Better understanding and management of lung cancer are needed. Although much has been learned from known protein coding genes, long noncoding RNAs (lncRNAs), a relatively new and fast evolving large family of transcripts, have recently generated much attention for new discoveries. LncRNAs play critical regulatory functions and are emerging as new players in tumorigenesis and phenotypic determinators of lung cancer. Here, the authors highlight the latest development of lncRNAs, including circular RNAs in lung cancer. They start with well-characterized lncRNAs and circular RNAs as an oncogene or tumor suppressor and then extend our discussion on the impact of SNPs in lncRNA on its functions and lung cancer risk and the clinical applications of lncRNAs as biomarkers and therapeutic targets.
Long noncoding RNA categories based on genomic locations and biological functions

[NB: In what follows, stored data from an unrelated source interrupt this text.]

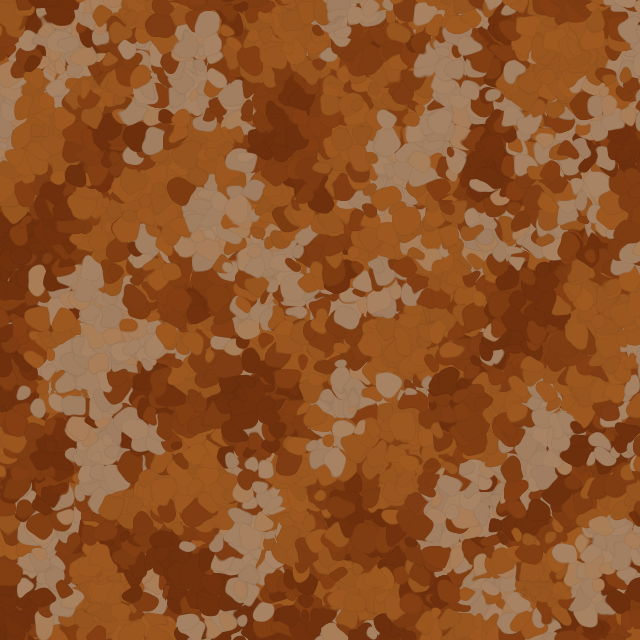
A WebGL 1 fragment shader for this pattern:

```glsl
precision highp float;

uniform vec2 u_resolution;

const vec3 TAN = vec3(0.65, 0.51, 0.39);
const vec3 WARM_TAN = vec3(0.65, 0.48, 0.33);
const vec3 OCHRE = vec3(0.61, 0.34, 0.12);
const vec3 BROWN = vec3(0.51, 0.24, 0.07);
const vec3 DARK = vec3(0.44, 0.19, 0.05);

const int LAYERS = 4;
const float PATCH_FREQ = 13.0;
const float WARP_FREQ = 45.0;
const float WARP_SIZE = 0.008;
const float SEAM_WIDTH = 0.0022;

// Sine-free hash: three random values per seed
vec3 hash33(vec3 seed) {
    vec3 q = fract(seed * vec3(0.1031, 0.1030, 0.0973));
    q += dot(q, q.yxz + 33.33);
    return fract((q.xxy + q.yxx) * q.zyx);
}

float valueNoise(vec2 p, float seed) {
    vec2 i = floor(p);
    vec2 f = fract(p);
    f = f * f * (3.0 - 2.0 * f);
    float a = hash33(vec3(i, seed)).x;
    float b = hash33(vec3(i + vec2(1.0, 0.0), seed)).x;
    float c = hash33(vec3(i + vec2(0.0, 1.0), seed)).x;
    float d = hash33(vec3(i + vec2(1.0, 1.0), seed)).x;
    return mix(mix(a, b, f.x), mix(c, d, f.x), f.y);
}

// Bends the plane so that round blobs get uneven outlines
vec2 warp(vec2 p, float freq, float size) {
    vec2 n = vec2(valueNoise(p * freq, 71.0), valueNoise(p * freq, 83.0));
    return p + size * (2.0 * n - 1.0);
}

// Neighbouring blobs share a colour through noise; the dice scatter some strays
vec3 blobColor(vec2 center, vec3 dice) {
    float pale = mix(valueNoise(center * PATCH_FREQ, 11.0), dice.x, 0.33);
    float depth = mix(valueNoise(center * PATCH_FREQ, 29.0), dice.y, 0.35);
    vec3 color = BROWN;
    if (pale > 0.62) color = mix(TAN, WARM_TAN, smoothstep(0.7, 0.9, dice.z));
    else if (depth > 0.56) color = OCHRE;
    else if (depth < 0.37) color = DARK;
    return color * mix(0.97, 1.03, dice.z);
}

// Paints one jittered grid of blobs over the colour below
vec3 paintBlobs(vec3 below, vec2 p, float cells, float seed, float softness) {
    vec3 color = below;
    vec2 home = floor(p * cells);
    for (int y = -1; y <= 1; y++) {
        for (int x = -1; x <= 1; x++) {
            vec2 cell = home + vec2(float(x), float(y));
            vec3 place = hash33(vec3(cell, seed));
            vec2 center = (cell + place.xy) / cells;
            float radius = mix(0.35, 0.82, place.z) / cells;
            float dist = length(p - center) - radius;
            if (dist < softness) {
                vec3 paint = blobColor(center, hash33(vec3(cell, seed + 47.0)));
                paint *= 1.0 - 0.08 * smoothstep(-SEAM_WIDTH, 0.0, dist);
                float cover = 1.0 - smoothstep(-softness, softness, dist);
                color = mix(color, paint, cover);
            }
        }
    }
    return color;
}

void main() {
    float side = min(u_resolution.x, u_resolution.y);
    vec2 p = warp(gl_FragCoord.xy / side, WARP_FREQ, WARP_SIZE);
    float softness = max(0.0012, 0.75 / side);

    // Coarse blobs first, finer ones on top
    vec3 color = BROWN;
    for (int i = 0; i < LAYERS; i++) {
        float layer = float(i);
        color = paintBlobs(color, p, 22.0 + 6.0 * layer, 3.0 + 17.0 * layer, softness);
    }
    gl_FragColor = vec4(color, 1.0);
}
```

(A) LncRNAs categorized based on their genomic locations: lncRNAs (red arrows) and their genomic positions are shown relative to the protein-coding genes (blue arrows) on a chromosome (black line). The exons of lncRNAs are represented by solid red boxes. The exons of protein-coding genes are represented by solid blue boxes (for each gene, only two exons are shown for simplicity of the illustration). The arrowheads point to the direction of transcription. The percentage of each category of lncRNAs are shown in brackets (based on Derrien et al. ). (B) LncRNAs categorized based on their biological functions. LncRNA (red hairpin) can function as a (I) signal; (II) decoy; (III) guide or (IV) scaffold to participate in the regulatory mechanisms. The gene names of lung cancer-related lncRNAs are given as examples for each category.